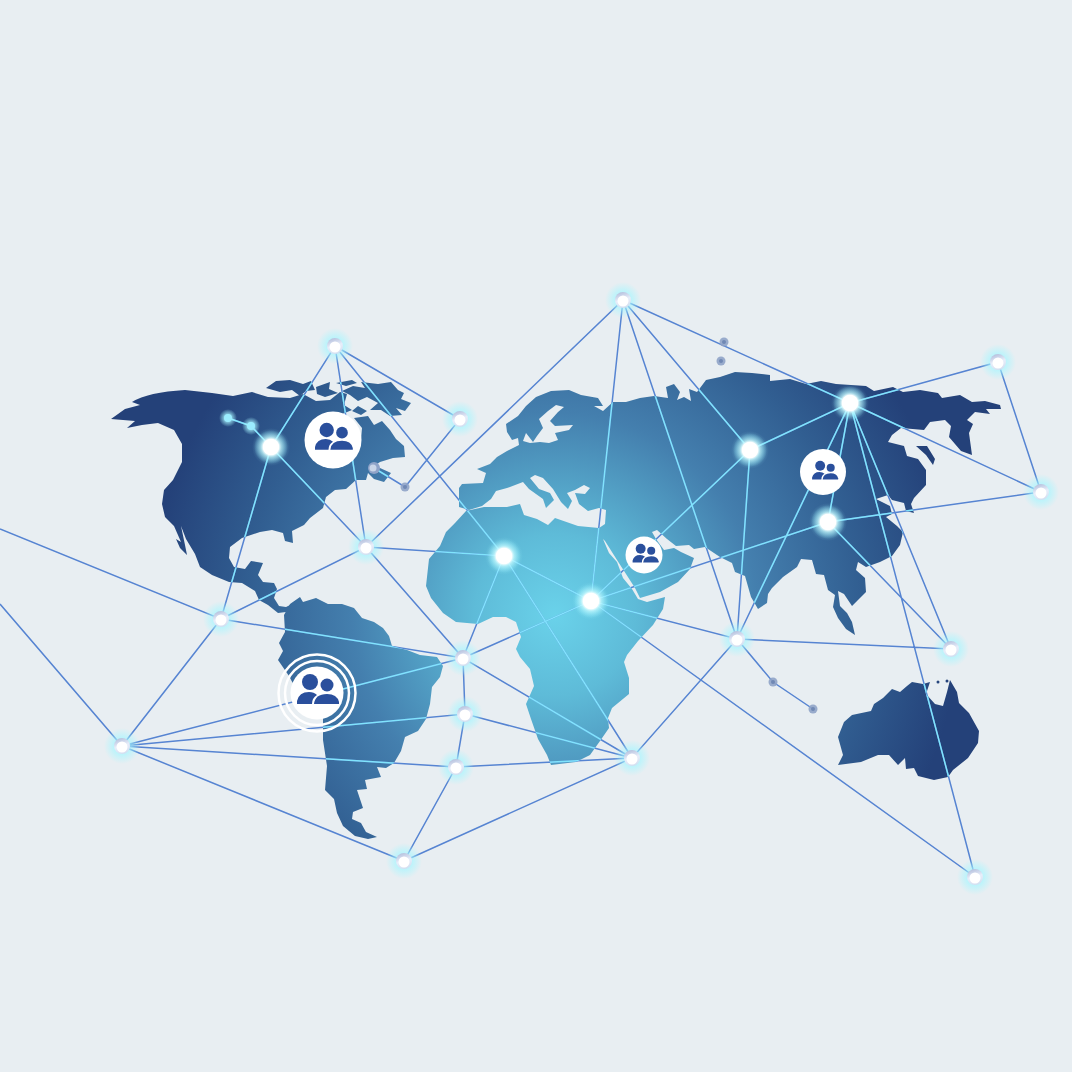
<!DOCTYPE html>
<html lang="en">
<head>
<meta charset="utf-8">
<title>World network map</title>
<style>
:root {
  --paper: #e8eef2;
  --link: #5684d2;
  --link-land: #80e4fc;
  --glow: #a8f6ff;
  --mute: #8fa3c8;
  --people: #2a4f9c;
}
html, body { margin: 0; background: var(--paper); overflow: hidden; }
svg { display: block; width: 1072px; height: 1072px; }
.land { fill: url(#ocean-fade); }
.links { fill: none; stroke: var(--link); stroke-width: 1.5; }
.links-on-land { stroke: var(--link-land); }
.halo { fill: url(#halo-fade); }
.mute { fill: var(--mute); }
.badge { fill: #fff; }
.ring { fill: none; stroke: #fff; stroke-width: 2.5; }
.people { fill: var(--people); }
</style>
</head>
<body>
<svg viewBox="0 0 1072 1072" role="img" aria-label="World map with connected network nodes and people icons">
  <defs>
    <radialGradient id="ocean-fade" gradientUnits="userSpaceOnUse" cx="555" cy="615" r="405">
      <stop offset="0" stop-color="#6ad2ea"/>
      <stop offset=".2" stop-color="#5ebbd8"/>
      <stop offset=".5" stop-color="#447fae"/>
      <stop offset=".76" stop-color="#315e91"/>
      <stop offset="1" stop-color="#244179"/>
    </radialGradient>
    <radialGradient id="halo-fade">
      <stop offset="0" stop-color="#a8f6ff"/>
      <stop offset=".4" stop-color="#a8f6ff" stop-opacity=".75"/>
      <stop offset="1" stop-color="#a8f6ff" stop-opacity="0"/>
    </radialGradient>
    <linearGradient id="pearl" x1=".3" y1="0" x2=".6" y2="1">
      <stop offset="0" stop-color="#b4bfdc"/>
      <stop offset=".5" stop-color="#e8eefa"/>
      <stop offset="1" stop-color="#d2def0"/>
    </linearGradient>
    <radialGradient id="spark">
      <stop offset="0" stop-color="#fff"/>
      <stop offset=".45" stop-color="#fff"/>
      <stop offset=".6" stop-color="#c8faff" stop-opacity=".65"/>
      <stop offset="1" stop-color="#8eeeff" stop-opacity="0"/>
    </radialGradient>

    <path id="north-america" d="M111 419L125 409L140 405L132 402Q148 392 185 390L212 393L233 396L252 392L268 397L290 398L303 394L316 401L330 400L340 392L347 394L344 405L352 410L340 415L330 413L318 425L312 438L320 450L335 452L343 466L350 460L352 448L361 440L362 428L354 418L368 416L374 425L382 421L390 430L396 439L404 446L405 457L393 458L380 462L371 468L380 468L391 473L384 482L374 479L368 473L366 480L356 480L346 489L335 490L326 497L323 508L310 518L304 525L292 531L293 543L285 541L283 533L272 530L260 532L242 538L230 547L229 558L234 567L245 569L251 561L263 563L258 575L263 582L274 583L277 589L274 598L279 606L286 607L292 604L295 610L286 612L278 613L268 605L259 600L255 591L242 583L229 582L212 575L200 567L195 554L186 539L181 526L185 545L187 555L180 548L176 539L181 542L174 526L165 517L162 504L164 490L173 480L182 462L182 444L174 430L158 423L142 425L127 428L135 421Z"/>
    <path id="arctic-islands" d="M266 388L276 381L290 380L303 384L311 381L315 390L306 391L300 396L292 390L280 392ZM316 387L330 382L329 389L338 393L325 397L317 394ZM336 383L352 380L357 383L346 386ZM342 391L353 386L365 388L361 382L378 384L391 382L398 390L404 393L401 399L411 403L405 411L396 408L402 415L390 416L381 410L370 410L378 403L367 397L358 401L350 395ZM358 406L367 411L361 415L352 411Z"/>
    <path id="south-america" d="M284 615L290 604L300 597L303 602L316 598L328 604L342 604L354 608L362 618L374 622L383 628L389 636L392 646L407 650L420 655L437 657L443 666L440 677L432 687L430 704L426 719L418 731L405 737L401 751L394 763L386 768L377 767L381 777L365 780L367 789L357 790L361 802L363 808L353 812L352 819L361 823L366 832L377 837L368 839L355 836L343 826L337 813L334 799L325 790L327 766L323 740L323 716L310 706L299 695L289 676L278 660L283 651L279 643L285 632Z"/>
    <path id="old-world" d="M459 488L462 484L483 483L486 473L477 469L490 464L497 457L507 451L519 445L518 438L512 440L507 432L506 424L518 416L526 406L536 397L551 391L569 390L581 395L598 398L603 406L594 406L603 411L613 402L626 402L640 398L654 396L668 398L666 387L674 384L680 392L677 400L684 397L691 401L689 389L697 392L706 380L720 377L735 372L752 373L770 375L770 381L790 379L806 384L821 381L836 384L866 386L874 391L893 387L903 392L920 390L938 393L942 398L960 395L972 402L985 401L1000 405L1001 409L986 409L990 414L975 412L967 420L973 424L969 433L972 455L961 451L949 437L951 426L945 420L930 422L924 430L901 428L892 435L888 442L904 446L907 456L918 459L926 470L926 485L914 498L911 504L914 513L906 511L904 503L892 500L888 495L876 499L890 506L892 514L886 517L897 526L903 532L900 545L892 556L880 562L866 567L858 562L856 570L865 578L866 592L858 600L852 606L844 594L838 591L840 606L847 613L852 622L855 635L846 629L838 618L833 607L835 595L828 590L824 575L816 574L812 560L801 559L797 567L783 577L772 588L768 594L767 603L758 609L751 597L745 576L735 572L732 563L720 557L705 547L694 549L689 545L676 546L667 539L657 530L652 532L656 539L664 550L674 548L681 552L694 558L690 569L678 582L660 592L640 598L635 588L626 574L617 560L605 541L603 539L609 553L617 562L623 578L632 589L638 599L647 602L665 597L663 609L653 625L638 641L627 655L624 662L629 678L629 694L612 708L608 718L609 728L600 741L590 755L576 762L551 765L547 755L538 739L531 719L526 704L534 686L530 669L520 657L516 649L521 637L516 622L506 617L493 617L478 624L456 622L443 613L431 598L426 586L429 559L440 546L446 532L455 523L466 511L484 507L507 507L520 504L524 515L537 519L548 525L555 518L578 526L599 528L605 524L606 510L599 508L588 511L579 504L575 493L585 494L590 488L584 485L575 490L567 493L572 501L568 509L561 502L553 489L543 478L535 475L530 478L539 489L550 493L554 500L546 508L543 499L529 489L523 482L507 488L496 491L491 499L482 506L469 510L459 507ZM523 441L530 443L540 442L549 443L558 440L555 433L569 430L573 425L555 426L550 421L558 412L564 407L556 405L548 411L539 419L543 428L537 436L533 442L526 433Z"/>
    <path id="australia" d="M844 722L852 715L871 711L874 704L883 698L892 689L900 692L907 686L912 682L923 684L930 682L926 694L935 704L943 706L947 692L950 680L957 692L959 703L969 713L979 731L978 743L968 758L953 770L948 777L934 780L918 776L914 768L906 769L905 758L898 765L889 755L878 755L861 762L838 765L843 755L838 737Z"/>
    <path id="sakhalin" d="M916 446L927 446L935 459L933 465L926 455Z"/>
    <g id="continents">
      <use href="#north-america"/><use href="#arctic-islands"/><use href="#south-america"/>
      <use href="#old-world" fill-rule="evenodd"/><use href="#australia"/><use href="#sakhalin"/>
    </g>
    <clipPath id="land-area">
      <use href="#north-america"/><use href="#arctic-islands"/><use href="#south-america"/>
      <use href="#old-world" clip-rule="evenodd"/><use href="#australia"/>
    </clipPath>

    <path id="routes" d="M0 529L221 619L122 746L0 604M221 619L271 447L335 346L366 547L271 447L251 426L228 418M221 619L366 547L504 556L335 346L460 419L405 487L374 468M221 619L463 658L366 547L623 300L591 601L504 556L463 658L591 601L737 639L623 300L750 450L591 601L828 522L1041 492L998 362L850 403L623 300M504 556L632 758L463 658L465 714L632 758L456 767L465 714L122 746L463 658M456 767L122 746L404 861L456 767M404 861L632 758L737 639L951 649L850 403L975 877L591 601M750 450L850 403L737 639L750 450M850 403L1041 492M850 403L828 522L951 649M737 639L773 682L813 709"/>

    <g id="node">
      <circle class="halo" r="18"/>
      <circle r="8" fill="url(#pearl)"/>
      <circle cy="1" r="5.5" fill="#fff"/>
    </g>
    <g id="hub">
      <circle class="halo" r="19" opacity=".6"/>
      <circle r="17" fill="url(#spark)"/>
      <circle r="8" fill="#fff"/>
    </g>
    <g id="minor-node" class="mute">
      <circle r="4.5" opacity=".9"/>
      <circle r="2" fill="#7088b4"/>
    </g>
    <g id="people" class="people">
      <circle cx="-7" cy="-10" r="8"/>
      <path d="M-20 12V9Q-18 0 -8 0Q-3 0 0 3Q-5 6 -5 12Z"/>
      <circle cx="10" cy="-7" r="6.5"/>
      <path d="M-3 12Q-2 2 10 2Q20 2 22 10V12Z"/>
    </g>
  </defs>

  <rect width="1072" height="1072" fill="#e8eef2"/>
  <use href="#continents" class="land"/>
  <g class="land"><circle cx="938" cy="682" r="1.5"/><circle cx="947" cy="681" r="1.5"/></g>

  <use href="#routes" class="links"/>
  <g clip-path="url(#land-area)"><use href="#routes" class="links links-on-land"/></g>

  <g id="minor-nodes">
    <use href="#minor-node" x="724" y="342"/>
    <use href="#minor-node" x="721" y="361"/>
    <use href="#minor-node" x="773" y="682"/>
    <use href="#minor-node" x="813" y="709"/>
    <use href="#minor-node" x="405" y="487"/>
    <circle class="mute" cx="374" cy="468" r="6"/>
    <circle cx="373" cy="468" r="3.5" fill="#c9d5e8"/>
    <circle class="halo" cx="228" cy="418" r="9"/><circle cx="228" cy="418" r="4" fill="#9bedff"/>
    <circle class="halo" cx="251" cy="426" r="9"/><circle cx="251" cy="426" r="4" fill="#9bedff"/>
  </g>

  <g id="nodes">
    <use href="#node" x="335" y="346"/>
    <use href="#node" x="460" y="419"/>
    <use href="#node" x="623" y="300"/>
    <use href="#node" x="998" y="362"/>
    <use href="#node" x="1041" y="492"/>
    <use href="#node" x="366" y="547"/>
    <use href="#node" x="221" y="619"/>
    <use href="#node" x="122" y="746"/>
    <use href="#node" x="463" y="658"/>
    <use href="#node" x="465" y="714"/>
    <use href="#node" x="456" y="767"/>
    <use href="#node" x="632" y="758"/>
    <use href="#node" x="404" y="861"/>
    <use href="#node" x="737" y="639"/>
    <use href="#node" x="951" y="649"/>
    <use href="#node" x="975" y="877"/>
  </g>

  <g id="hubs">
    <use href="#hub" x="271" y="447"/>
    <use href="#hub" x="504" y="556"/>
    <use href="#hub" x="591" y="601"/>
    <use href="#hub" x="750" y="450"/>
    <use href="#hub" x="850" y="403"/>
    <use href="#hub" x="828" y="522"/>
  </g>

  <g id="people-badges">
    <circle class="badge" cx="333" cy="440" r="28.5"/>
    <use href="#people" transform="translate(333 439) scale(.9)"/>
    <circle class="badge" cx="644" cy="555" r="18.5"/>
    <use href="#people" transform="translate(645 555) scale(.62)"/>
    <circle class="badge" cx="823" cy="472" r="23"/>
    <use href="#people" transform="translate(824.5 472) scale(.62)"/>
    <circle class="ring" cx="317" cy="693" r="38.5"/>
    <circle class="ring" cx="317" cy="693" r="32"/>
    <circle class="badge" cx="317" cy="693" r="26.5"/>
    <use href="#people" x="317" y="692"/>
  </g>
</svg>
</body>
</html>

--- --- ---

PROBLEM STATEMENT: Using the data above, return every line that contains the string "fade".

WRITTEN SOLUTION:
.land { fill: url(#ocean-fade); }
.halo { fill: url(#halo-fade); }
    <radialGradient id="ocean-fade" gradientUnits="userSpaceOnUse" cx="555" cy="615" r="405">
    <radialGradient id="halo-fade">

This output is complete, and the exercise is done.